Capability Delegation API provides a way to support this use-case while letting the browser enforce the user activation requirement, as follows:

// Top-frame (merchant website) code
checkout_button.onclick = () => {
    targetWindow.postMessage("process_payment", {delegate: "payment"});

// Sub-frame (PSP website) code
window.onmessage = () => {
    const payment_request = new PaymentRequest(...);
    const payment_response = await;

Allowing fullscreen from opener Window click

Consider a presentation/slide website where the main “control panel” window has spawned a few presentation windows, and the user wants to selectively make one presentation window fullscreen by clicking on the appropriate button on the main window (a feature request from a developer). Clicking on the “control panel” button does not make the user activation available to the presentation window, so this does not work today.

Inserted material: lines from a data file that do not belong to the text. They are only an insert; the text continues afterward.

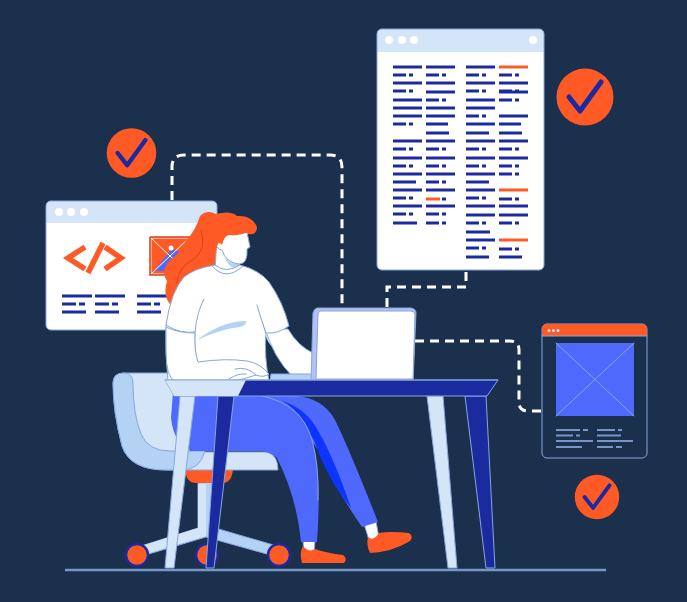
<!DOCTYPE html>
<html lang="en">
<head>
<meta charset="utf-8">
<title>Web developer at work</title>
<style>
:root {
  --night: #1b304d;
  --white: #ffffff;
  --ice: #d5e5f8;
  --sky: #b3d2f4;
  --edge: #86a6dc;
  --orange: #ff5a26;
  --ember: #d9431a;
  --indigo: #1b2b9f;
  --blue: #4e69fb;
  --vivid: #0d35ff;
  --ground: #7896c4;
}
html, body { margin: 0; height: 100%; overflow: hidden; background: var(--night); }
svg { display: block; width: 687px; height: 602px; }
.night { fill: var(--night); }
.white { fill: var(--white); }
.ice { fill: var(--ice); }
.sky { fill: var(--sky); }
.orange { fill: var(--orange); }
.indigo { fill: var(--indigo); }
.blue { fill: var(--blue); }
.vivid { fill: var(--vivid); }
.edged { stroke: var(--edge); stroke-width: 1; stroke-linejoin: round; }
.line { fill: none; stroke: var(--edge); stroke-width: 1; stroke-linecap: round; stroke-linejoin: round; }
.copy { fill: none; stroke: var(--indigo); stroke-width: 3; }
.accent { stroke: var(--orange); }
.pale-copy { fill: none; stroke: var(--ground); stroke-width: 2; }
.connector { fill: none; stroke: var(--white); stroke-width: 3; stroke-dasharray: 9 6; }
.tick { fill: none; stroke: var(--indigo); stroke-width: 5; stroke-linecap: round; stroke-linejoin: round; }
.code { fill: none; stroke: var(--orange); stroke-width: 5.5; }
</style>
</head>
<body>
<svg viewBox="0 0 687 602" role="img" aria-label="Woman working on a laptop at a desk, surrounded by web page windows and check marks">
  <defs>
    <g id="check">
      <circle class="orange" r="28.5"/>
      <path class="tick" d="M-16 0 L-5 14 L16 -15"/>
    </g>
    <path id="long" d="M0 0H29"/>
    <path id="short" d="M0 0H13M16 0H20"/>
    <g id="entry">
      <use href="#long"/>
      <use href="#short" y="8"/>
    </g>
    <g id="snippet">
      <path d="M0 0H30M0 8H14M17 8H23M0 16H24"/>
    </g>
    <g id="caster">
      <circle r="11" fill="#ff5a26" stroke="#1b2b9f" stroke-width="2.5"/>
    </g>
  </defs>

  <rect class="night" width="687" height="602"/>

  <g id="connectors">
    <path class="connector" d="M172 200V167Q172 155 184 155H330Q342 155 342 167V310"/>
    <path class="connector" d="M466 272V287H387V308"/>
    <path class="connector" d="M415 341H510Q519 341 519 350V402Q519 411 528 411H543"/>
  </g>

  <g id="article-window">
    <rect class="white" x="377" y="29" width="167" height="241" rx="5"/>
    <path class="ice" d="M377 52V34Q377 29 382 29H539Q544 29 544 34V52Z"/>
    <rect class="line" x="377" y="29" width="167" height="241" rx="5"/>
    <g class="white">
      <circle cx="389" cy="40" r="4"/><circle cx="402" cy="40" r="4"/><circle cx="414" cy="40" r="4"/><circle cx="533" cy="40" r="4"/>
    </g>
    <g class="copy">
      <g transform="translate(393 0)">
        <use href="#entry" y="67"/><use href="#entry" y="83"/><use href="#long" y="100"/><use href="#long" y="108"/>
        <use href="#entry" y="116"/><use href="#entry" y="141"/><use href="#entry" y="158"/><path d="M0 174H29M0 182H23"/>
        <use href="#entry" y="190"/><use href="#entry" y="206"/><path d="M0 223H24"/>
      </g>
      <g transform="translate(426 0)">
        <use href="#entry" y="67"/><use href="#long" y="83"/><use href="#entry" y="92"/><use href="#long" y="108"/>
        <use href="#long" y="116"/><path d="M0 124H22M0 133H23"/><use href="#entry" y="141"/><use href="#entry" y="158"/>
        <use href="#entry" y="174"/><use href="#long" y="190"/><use href="#entry" y="206"/><use href="#short" y="223"/>
        <path d="M16 199H20"/><path class="accent" d="M0 199H14"/>
      </g>
      <g transform="translate(466 0)">
        <use href="#entry" y="67"/><use href="#entry" y="83"/><use href="#long" y="100"/><use href="#entry" y="108"/>
        <use href="#long" y="124"/><path d="M0 133H23"/><use href="#entry" y="141"/><use href="#entry" y="158"/>
        <use href="#long" y="174"/><path d="M0 182H23"/><use href="#entry" y="190"/><use href="#long" y="206"/>
        <use href="#entry" y="215"/><path d="M0 232H24"/><use href="#entry" y="240"/><path d="M0 257H23"/>
      </g>
      <g transform="translate(499 0)">
        <use class="accent" href="#long" y="67"/><use href="#short" y="75"/><use href="#entry" y="83"/><use href="#long" y="92"/>
        <use href="#short" y="100"/><use href="#long" y="116"/><path d="M0 124H22M0 133H23"/><use href="#entry" y="141"/>
        <use href="#entry" y="158"/><use href="#short" y="174"/><use class="accent" href="#long" y="190"/><use href="#short" y="199"/>
        <use href="#long" y="206"/><use href="#entry" y="215"/><use class="accent" href="#long" y="240"/>
        <use href="#short" y="249"/><path d="M0 257H23"/>
      </g>
    </g>
  </g>

  <g id="code-window">
    <rect class="white" x="46" y="201" width="171" height="129" rx="5"/>
    <path class="ice" d="M46 223V206Q46 201 51 201H212Q217 201 217 206V223Z"/>
    <rect class="line" x="46" y="201" width="171" height="129" rx="5"/>
    <g class="white"><circle cx="59" cy="212" r="4"/><circle cx="71" cy="212" r="4"/><circle cx="84" cy="212" r="4"/></g>
    <path class="code" d="M85 247L68 258L85 269M103 243L88 273M105 247L121 258L105 269"/>
    <rect class="orange" x="150" y="237" width="40" height="38"/>
    <path class="blue" d="M154 271L172 249L190 256V271Z"/>
    <path d="M151 238H189V274H151ZL189 274M151 274L189 238" fill="none" stroke="#ffffff"/>
    <circle class="white" cx="171" cy="248" r="2.5"/>
    <path d="M150 237H190M150 237V275H190" fill="none" stroke="#d9431a" stroke-width="1.5"/>
    <g class="copy">
      <use href="#snippet" x="62" y="296"/><use href="#snippet" x="95" y="296"/><use href="#snippet" x="137" y="296"/>
    </g>
  </g>

  <g id="layout-window">
    <rect class="line" x="542" y="324" width="105" height="134" rx="5"/>
    <path class="orange" d="M542 336V329Q542 324 547 324H642Q647 324 647 329V336Z"/>
    <path class="line" d="M542 336H647"/>
    <g class="ice"><circle cx="549" cy="330.5" r="1.5"/><circle cx="553.5" cy="330.5" r="1.5"/><circle cx="558" cy="330.5" r="1.5"/></g>
    <rect class="blue" x="556" y="343" width="78" height="73"/>
    <path class="line" d="M556 343L634 416M556 416L634 343"/>
    <path class="pale-copy" d="M556 430H580M583 430H588M556 435.500H573M576 435.500H580M556 441H593M556 447H582M597 430H615M618 430H622M597 435.500H621M597 441H633M597 447H613M616 447H622"/>
  </g>

  <g id="checks">
    <use href="#check" transform="translate(585 97)"/>
    <use href="#check" transform="translate(131.500 153) scale(.87)"/>
    <use href="#check" transform="translate(597 497) scale(.78)"/>
  </g>

  <path id="floor" d="M65 570H606" stroke="#7896c4" stroke-width="2.5"/>

  <g id="chair">
    <path class="sky edged" d="M198 482H215V528L277 546L274 556L206 537L142 556L138 547L198 528Z"/>
    <path class="ice" d="M198 484H206V536L142 555L138 547L198 528Z"/>
    <use href="#caster" x="137" y="555"/><use href="#caster" x="207" y="555"/><use href="#caster" x="279" y="555"/>
    <path class="orange" d="M185 469H233Q232 483 222 483H196Q186 483 185 469Z"/>
    <path class="ice edged" d="M124 373H180L190 452H268Q278 456 278 470H166Q130 470 122 446Q113 412 113 383Q113 373 124 373Z"/>
    <path class="sky edged" d="M124 373Q133 373 133 384Q133 414 141 434Q148 451 170 451H205Q200 470 182 470H166Q130 470 122 446Q113 412 113 383Q113 373 124 373Z"/>
  </g>

  <g id="woman">
    <g id="legs">
      <path class="white edged" d="M364 524L376 521L379 538L369 540Z"/>
      <path class="white edged" d="M303 540H315L314 556H304Z"/>
      <path class="orange" d="M368 537Q373 542 379 533Q390 531 409 533Q414 536 410 541Q392 552 370 553Q366 545 368 537Z"/>
      <path class="orange" d="M303 546Q309 553 315 549Q327 553 343 555Q348 559 344 563H302Q299 553 303 546Z"/>
      <path class="blue" d="M255 396H296Q323 398 335 420Q348 446 378 522L362 527Q335 488 318 450Q305 428 278 408Z"/>
      <path class="vivid" d="M268 396Q302 405 314 424Q332 452 351 508Q326 477 314 440Q304 424 268 404Z"/>
      <path class="blue" d="M173 392H262Q302 404 312 440Q322 474 317 542H301Q297 498 277 458Q270 451 256 451H194Q174 446 171 418Z"/>
      <path class="line" d="M262 396Q302 404 312 440Q319 464 318 500"/>
    </g>

    <path id="hair-back" class="orange" d="M200 216Q207 209 216 214Q231 210 237 216Q252 215 257 227Q257 236 246 234L222 246L217 266Q196 269 184 279Q175 294 172 306Q162 297 167 281Q160 271 170 260Q183 251 186 240Q195 232 200 216Z"/>
    <path class="line" d="M201 230Q207 249 194 259Q178 267 177 283" style="stroke:var(--ember)"/>

    <g id="head">
      <path class="white edged" d="M217 240L215 268Q226 280 239 266L238 255Z"/>
      <path class="sky" d="M224 257Q231 265 240 264L239 270Q229 268 224 257Z"/>
      <path class="white edged" d="M216 236Q226 232 233 231L247 232L250 247L247 249Q248 264 239 264Q226 263 222 250Q215 250 216 236Z"/>
      <path class="orange" d="M213 247Q211 232 216 222Q236 214 252 231Q240 236 229 235Q224 236 222 245Q218 240 217 247L215 251Z"/>
    </g>

    <g id="right-arm">
      <path class="white edged" d="M265 329L288 329Q298 346 313 353V376H292Q274 358 265 329Z"/>
    </g>
    <path id="shirt" class="white edged" d="M215 265Q226 274 240 265Q259 270 269 282Q283 302 289 326Q278 334 266 333Q264 356 269 381H168Q165 354 166 325Q171 291 184 277Q195 268 215 265Z"/>
    <path class="sky" d="M197 340Q222 321 246 321Q247 325 240 327Q221 329 197 340Z"/>
    <path class="sky" d="M257 306Q263 326 273 347Q267 343 265 333Z"/>
    <path class="line" d="M212 266Q226 282 243 266M257 305Q262 322 266 333M166 325Q180 334 195 332Q197 312 204 299M195 332Q194 348 197 362"/>
    <path id="left-arm" class="white edged" d="M166 327Q178 333 195 333Q194 350 198 362Q226 358 247 361Q260 363 269 374Q264 378 256 375Q244 379 234 381H175Q166 378 166 350Z"/>
    <path class="line" d="M235 369Q247 366 256 375M229 379Q238 373 246 374"/>
  </g>

  <g id="laptop">
    <path class="sky edged" d="M271 374H318V381H270Z"/>
    <path class="edged" fill="#b5c0f4" d="M317 308H411Q416 309 416 313L413 381H311L313 313Q314 309 317 308Z"/>
    <path class="white edged" d="M321 311H411Q415 311 415 315L413 379H316L318 314Q318 311 321 311Z"/>
  </g>

  <g id="desk">
    <path class="ice edged" d="M180 396H195L174 568H165Z"/>
    <path class="indigo edged" d="M218 396H234L214 568H206Z"/>
    <path class="ice edged" d="M427 396H443L457 568H448Z"/>
    <path class="indigo edged" d="M465 396H486L495 568H486Z"/>
    <path class="indigo edged" d="M165 380H498L487 396H174Z"/>
    <path class="ice" d="M165 380H246L238 396H174Z"/>
    <path class="line" d="M165 380H498"/>
  </g>
</svg>
</body>
</html>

The Web does not support this use-case today but Capability Delegation API provides a solution:

// Main window ("control panel") code
let win1 = open("presentation1.html");
let win2 = open("presentation2.html");

button1.onclick = () => win1.postMessage("msg", {delegate: "fullscreen"});
button2.onclick = () => win2.postMessage("msg", {delegate: "fullscreen"});

// Sub-frame ("presentation window") code
window.onmessage = () => document.body.requestFullscreen();

Other similar scenarios


Using capability delegation

Developers would use Capability Delegation by just initiating the delegation appropriately, as shown in the example code snippets above. In short, when a browsing context wants to delegate a capability to another browsing context, it sends a postMessage() to the second browsing context with an extra WindowPostMessageOptions member called delegate specifying the capability.

After a successful delegation, the “user API” (the restricted API being delegated) just works when called at the right moment. The general idea is calling the restricted API in a MessageEvent handler or soon afterwards. In the two examples above, the restricted APIs are and element.requestFullscreen() respectively.


To see how this API works with Payment Request, run Chrome 90.0.4414.0 or newer with the command-line flag --enable-blink-features=CapabilityDelegationPaymentRequest, then open this demo.

Considered alternatives

Delegating user activation instead of a specific capability

It may appear that we can delegate user activation to solve the same use-cases and thus avoid specifying a feature in the postMessage() call. We attempted this direction in the past from a few different perspectives, and decided not to pursue this. In particular, user activation controls many Web APIs, so delegating user activation for any of the mentioned use-cases is impossible without causing problems with unrelated APIs. See the TAG discussion with one past attempt.

Using a delegation-specific method instead of postMessage()

Instead of piggy-backing the delegation request as a PostMessageOptions entry, we considered adding a new delegation-specific interface on the Window object. While the latter may look cleaner from a developer’s perspective, to support cross-origin communication this solution would require adding the new method on the WindowProxy wrapper, which HTML’s editor strongly disliked.

Stakeholder feedback/opposition

We will track the overall status through this Chrome Status entry.


Many thanks for valuable feedback and advice from: